In 1888 Van Gogh wrote to his brother Theo that he thought about Rembrandt far more than his studies might suggest. That was no understatement. To look at his work he seems to have absorbed little of Rembrandt’s influence, yet from his letters it is clear that Van Gogh’s interest in the 17th-century master remained with him throughout his life. When he visited the newly opened Rijksmuseum in 1885, for example, he declared that he would gladly have given ten years of his life to have been able to sit for fourteen days in front of The Jewish Bride “with barely a crust of dry bread to eat”.

Van Gogh and Rembrandt attempts to reconstruct Van Gogh’s perspective on Rembrandt. He discovered his work early. In the mid-1870s, while working for the art gallery in Paris, he came under the spell of the Rembrandts in the Louvre, an effect which was to last for many years. In 1877 he saw the master’s etchings in Amsterdam’s Trippenhuis, some of which can be seen in this exhibition. He was not always able to see the originals however, and had to content himself with reproductions in prints and photos, some of which are shown here.

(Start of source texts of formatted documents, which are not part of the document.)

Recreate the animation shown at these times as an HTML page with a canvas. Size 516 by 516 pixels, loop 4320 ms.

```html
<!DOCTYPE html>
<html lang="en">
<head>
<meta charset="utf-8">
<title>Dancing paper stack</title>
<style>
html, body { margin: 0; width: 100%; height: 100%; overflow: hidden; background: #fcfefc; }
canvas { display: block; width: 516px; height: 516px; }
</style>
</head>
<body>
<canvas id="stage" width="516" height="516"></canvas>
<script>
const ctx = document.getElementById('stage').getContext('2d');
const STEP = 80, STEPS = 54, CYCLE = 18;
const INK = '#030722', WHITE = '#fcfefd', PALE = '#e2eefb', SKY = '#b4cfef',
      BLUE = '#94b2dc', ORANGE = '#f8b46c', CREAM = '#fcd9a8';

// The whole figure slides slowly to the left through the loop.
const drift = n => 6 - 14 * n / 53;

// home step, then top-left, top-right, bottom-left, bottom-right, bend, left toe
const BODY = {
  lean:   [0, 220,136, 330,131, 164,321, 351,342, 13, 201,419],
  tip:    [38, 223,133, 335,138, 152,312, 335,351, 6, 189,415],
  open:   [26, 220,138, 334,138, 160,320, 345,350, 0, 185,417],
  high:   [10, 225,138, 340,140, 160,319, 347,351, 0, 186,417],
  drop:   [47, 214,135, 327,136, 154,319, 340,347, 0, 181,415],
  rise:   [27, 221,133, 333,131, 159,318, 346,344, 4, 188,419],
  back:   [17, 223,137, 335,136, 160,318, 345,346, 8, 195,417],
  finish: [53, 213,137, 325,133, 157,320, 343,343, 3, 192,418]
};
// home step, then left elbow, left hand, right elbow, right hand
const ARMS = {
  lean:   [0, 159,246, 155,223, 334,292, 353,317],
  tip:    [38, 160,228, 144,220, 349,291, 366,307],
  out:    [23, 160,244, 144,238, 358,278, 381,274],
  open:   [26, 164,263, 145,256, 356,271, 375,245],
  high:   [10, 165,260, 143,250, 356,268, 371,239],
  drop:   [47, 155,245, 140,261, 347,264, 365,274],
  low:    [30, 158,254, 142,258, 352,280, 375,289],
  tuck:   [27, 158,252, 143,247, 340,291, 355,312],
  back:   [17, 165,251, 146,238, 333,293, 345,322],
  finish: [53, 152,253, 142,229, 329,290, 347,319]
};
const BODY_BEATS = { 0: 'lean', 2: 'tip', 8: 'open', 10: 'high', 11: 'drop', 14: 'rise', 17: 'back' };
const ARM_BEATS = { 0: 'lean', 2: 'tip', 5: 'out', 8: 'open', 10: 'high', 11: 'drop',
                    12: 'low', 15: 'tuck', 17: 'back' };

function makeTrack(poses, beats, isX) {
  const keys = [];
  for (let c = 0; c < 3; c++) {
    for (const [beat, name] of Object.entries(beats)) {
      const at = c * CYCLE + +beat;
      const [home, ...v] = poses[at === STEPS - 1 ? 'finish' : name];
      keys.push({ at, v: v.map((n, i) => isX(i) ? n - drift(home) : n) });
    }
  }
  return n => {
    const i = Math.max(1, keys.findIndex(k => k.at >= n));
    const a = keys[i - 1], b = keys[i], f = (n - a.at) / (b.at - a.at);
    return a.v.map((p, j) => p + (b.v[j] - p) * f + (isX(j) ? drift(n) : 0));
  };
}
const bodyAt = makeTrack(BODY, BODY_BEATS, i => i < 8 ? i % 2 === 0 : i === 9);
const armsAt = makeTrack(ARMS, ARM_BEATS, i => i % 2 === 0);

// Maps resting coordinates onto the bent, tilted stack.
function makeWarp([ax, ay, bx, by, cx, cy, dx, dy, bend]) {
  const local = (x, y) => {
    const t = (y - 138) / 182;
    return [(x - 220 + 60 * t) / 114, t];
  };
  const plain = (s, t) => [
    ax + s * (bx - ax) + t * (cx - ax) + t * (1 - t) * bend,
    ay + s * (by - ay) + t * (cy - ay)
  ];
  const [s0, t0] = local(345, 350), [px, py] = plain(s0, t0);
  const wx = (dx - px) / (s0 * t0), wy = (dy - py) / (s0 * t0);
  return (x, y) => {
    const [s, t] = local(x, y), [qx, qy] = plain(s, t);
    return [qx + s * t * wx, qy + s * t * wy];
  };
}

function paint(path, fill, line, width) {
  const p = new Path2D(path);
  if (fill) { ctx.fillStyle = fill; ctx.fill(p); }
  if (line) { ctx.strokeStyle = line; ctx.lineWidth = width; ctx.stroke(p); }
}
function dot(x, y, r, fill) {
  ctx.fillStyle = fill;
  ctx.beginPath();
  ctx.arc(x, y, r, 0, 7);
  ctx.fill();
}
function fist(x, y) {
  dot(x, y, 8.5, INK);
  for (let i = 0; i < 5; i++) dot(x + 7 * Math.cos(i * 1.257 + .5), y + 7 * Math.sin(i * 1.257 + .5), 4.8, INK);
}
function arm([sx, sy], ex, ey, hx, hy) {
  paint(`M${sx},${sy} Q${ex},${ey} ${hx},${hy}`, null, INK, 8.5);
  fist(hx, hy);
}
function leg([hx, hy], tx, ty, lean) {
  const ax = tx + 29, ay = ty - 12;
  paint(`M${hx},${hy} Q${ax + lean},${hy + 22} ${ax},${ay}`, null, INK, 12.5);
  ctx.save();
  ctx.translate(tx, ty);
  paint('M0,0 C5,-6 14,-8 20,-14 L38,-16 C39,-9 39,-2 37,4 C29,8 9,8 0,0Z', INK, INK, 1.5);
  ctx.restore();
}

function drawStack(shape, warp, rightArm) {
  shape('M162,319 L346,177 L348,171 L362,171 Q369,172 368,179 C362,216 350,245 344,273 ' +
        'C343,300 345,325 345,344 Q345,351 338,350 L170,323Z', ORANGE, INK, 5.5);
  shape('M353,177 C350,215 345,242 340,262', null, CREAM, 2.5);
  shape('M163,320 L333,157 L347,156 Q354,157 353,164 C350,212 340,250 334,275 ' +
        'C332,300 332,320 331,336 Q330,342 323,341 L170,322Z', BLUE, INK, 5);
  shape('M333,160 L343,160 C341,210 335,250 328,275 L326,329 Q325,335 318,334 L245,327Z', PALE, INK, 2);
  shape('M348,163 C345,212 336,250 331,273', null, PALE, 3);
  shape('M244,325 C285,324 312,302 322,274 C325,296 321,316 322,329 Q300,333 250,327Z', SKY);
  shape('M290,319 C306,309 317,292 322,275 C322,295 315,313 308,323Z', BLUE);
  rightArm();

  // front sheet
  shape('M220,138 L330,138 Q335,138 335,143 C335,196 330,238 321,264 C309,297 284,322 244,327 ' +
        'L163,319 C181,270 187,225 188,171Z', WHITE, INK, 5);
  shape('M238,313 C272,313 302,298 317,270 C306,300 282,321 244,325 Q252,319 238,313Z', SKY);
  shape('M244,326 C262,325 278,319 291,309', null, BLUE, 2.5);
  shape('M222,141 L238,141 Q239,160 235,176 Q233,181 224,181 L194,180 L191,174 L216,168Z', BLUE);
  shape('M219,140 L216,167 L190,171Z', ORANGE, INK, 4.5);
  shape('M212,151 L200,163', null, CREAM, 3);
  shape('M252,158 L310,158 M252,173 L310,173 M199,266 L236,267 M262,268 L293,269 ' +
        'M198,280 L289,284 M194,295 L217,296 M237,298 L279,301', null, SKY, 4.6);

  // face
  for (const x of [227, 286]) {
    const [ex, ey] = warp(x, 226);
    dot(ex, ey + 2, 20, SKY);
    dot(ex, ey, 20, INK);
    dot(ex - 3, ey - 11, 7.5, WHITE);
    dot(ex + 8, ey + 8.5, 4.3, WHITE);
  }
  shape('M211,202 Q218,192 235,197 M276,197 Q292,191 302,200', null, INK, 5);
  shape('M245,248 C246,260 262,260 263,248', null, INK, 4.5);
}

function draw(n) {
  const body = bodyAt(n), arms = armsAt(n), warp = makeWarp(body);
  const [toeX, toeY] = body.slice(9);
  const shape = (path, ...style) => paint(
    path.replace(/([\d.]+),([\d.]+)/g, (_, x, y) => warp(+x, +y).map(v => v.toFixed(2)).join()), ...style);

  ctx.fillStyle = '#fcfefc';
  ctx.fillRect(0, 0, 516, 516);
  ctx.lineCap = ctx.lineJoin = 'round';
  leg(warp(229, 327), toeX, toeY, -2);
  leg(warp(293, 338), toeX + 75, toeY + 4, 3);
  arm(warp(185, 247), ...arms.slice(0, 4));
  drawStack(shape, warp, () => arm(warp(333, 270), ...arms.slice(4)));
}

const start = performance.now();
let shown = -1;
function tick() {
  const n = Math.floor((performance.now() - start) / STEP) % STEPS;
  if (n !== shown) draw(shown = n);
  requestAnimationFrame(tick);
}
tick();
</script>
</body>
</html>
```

At first, Van Gogh admired Rembrandt as a man and a Christian rather than as a painter, but that changed when he decided to become an artist himself. He came to understand Rembrandt’s artistic genius, and he epitomised for him the ability to evoke and say things “for which no words exist in any language”.

The presentation and accompanying publication show how Van Gogh strove to emulate Rembrandt, but in the spirit of his own age and in his own way. Their paintings may be worlds apart, but not their ideas and intention. Van Gogh tried to paint portraits that expressed the soul of his subject, the way Rembrandt had achieved this in his portraits. For Van Gogh, Rembrandt was a realist who understood that for an artist nature must always be the starting point, while Rembrandt’s integrity had allowed him to portray even the supernatural as if it were something natural.

The show also focuses on Van Gogh’s artistic clash with Gauguin and Bernard, both of whom painted highly stylised depictions of religious subjects. Van Gogh rejected their aesthetic perspective and took Rembrandt as his model, whose religious work he called ‘metaphysical magic’. The exhibition culminates with The raising of Lazarus which Van Gogh painted in 1890, an interpretation in colour of a 17th-century etching by Rembrandt.


Van Gogh and Rembrandt is accompanied by a publication written by Peter Hecht
Van Gogh Museum/Waanders Publishers
80 pages, 55 illustrations, hardback, with ribbon bookmark
The book is available in English, Dutch and French, and is on sale in the museum shop and via